CBN News Sr. Political Correspondent David Brody shared his insight on the potential political fallout for Gov. Chris Christie on CBN Newswatch, Feb. 3.
But David Wildstein, a former Christie loyalist, has suggested that's not true. Now a Democrat-led investigating committee is demanding more information.
"We have subpoenas out to 20 individuals and organizations, and those documents could range potentially from a couple of papers to thousands of papers," Democratic New Jersey Assemblyman John Wisneiwski said.
Some of Christie's supporters believe coverage of the scandal is being overblown, fueled in part by a national media that wants little or nothing to do with a handful of more serious scandals in the Obama administration.
Former New York Mayor Rudy Giuliani told CBS News he believes Christie, who is a leading potential GOP nominee for the 2016 presidential race, should keep his post as head of the Republican governor's conference while the investigation is underway.
"Maybe I suffer from this, having been a Republican office holder in a Democratic city with lots of newspapers coming after you, some that have real biases," Giuliani told CBS's "Face the Nation," Sunday.
"If we have our guys step down any time they do this -- let's get a Republican, let's get the Democrats to have a special committee with a guy running the special committee who announces that he believes the governor is lying before he begins the investigation -- they're going to harass us this entire campaign," he said.
As the documents make their way to the committee, establishment Republicans are urging caution.
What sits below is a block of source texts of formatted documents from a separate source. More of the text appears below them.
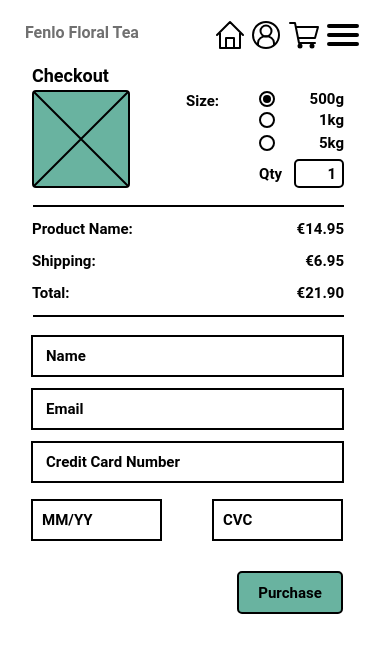
<!DOCTYPE html>
<html lang="en">
<head>
<meta charset="utf-8">
<title>Checkout</title>
<style>
:root { --ink: #000; --paper: #fff; --muted: #707070; --accent: #69b3a0; }
* { box-sizing: border-box; margin: 0; padding: 0; }
html, body { width: 375px; height: 667px; overflow: hidden; background: var(--paper); }
body { font: 700 15px/20px Roboto, sans-serif; color: var(--ink); }
a { color: inherit; text-decoration: none; }
svg { display: block; fill: none; stroke: var(--ink); stroke-width: 2; }

.site-header { display: flex; justify-content: space-between; height: 64px; padding: 20px 16px 0 25px; }
.brand { font-size: 16px; line-height: 26px; color: var(--muted); white-space: nowrap; }
.site-nav { display: flex; gap: 8px; }

main { padding: 0 31px; }
h1 { padding-left: 1px; font-size: 18px; line-height: 24px; }

.product { display: flex; height: 100px; padding-left: 1px; }
.thumb { width: 98px; height: 98px; margin-top: 2px; }
.size-label { margin: 3px 0 0 56px; }
.choices { width: 85px; margin-left: auto; }
.sizes { display: grid; grid-template-rows: 21px 21px 26px; list-style: none; }
.sizes li { display: flex; align-items: center; justify-content: space-between; }
.radio { display: grid; place-items: center; width: 16px; height: 16px; border: 2px solid; border-radius: 50%; }
.radio.selected::after { content: ""; width: 8px; height: 8px; border-radius: 50%; background: var(--ink); }
.quantity { display: flex; align-items: center; justify-content: flex-end; gap: 12px; margin-top: 3px; }
.quantity-box { flex: none; width: 50px; height: 29px; padding-right: 6px; border: 2px solid; border-radius: 5px; line-height: 26px; text-align: right; }

.summary { margin: 17px 0 18px 2px; padding: 6px 0; border: solid; border-width: 2px 0; }
.summary div { display: flex; justify-content: space-between; margin-left: -1px; line-height: 32px; }

.payment { display: grid; gap: 11px; }
.field { height: 42px; padding-left: 13px; border: 2px solid; line-height: 38px; }
.card-details { display: flex; justify-content: space-between; margin: 5px 1px 0 0; }
.card-details .field { width: 131px; padding-left: 9px; }
.purchase { display: block; width: 106px; height: 43px; margin: 30px 1px 0 auto; border: 2px solid; border-radius: 5px; background: var(--accent); line-height: 40px; text-align: center; }
</style>
</head>
<body>
<header class="site-header">
  <a class="brand" href="#">Fenlo Floral Tea</a>
  <nav class="site-nav">
    <a href="#" aria-label="Home">
      <svg width="28" height="30" viewBox="0 0 28 30" stroke-linejoin="round" stroke-linecap="round">
        <path d="M1 15 14 2 27 15M4 13V28H24V13M10 28V18H18V28"/>
      </svg>
    </a>
    <a href="#" aria-label="Account">
      <svg width="28" height="30" viewBox="0 0 28 30">
        <circle cx="14" cy="15" r="13"/>
        <circle cx="14" cy="11" r="5.5"/>
        <path d="M6 25V23C6 14 22 14 22 23V25"/>
      </svg>
    </a>
    <a href="#" aria-label="Cart">
      <svg width="31" height="30" viewBox="0 0 31 30" stroke-linejoin="round" stroke-linecap="round">
        <path d="M2 3H7L11 23H27M8 7H30L27 18H10"/>
        <g fill="var(--ink)" stroke="none"><circle cx="12" cy="26" r="2.5"/><circle cx="24" cy="26" r="2.5"/></g>
      </svg>
    </a>
    <a href="#" aria-label="Menu">
      <svg width="32" height="30" viewBox="0 0 32 30" stroke-linecap="round">
        <path d="M2 6H30M2 15H30M2 24H30" stroke-width="4"/>
      </svg>
    </a>
  </nav>
</header>

<main>
  <h1>Checkout</h1>
  <section class="product">
    <svg class="thumb" viewBox="0 0 98 98" role="img" aria-label="Product image placeholder">
      <rect x="1" y="1" width="96" height="96" rx="3" fill="var(--accent)"/>
      <path d="M2 2 96 96M96 2 2 96"/>
    </svg>
    <p class="size-label">Size:</p>
    <div class="choices">
      <ul class="sizes">
        <li><span class="radio selected"></span>500g</li>
        <li><span class="radio"></span>1kg</li>
        <li><span class="radio"></span>5kg</li>
      </ul>
      <div class="quantity"><span>Qty</span><span class="quantity-box">1</span></div>
    </div>
  </section>

  <dl class="summary">
    <div><dt>Product Name:</dt><dd>€14.95</dd></div>
    <div><dt>Shipping:</dt><dd>€6.95</dd></div>
    <div><dt>Total:</dt><dd>€21.90</dd></div>
  </dl>

  <section class="payment">
    <div class="field">Name</div>
    <div class="field">Email</div>
    <div class="field">Credit Card Number</div>
    <div class="card-details">
      <div class="field">MM/YY</div>
      <div class="field">CVC</div>
    </div>
  </section>
  <a class="purchase" href="#">Purchase</a>
</main>
</body>
</html>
"There's nothing wrong with saying the following: until and unless there's evidence to prove he did something wrong, we'll take the governor at his word and let him do his job," Giuliani said. "I believe it will come out all right. If it doesn't, there's always time to take action then."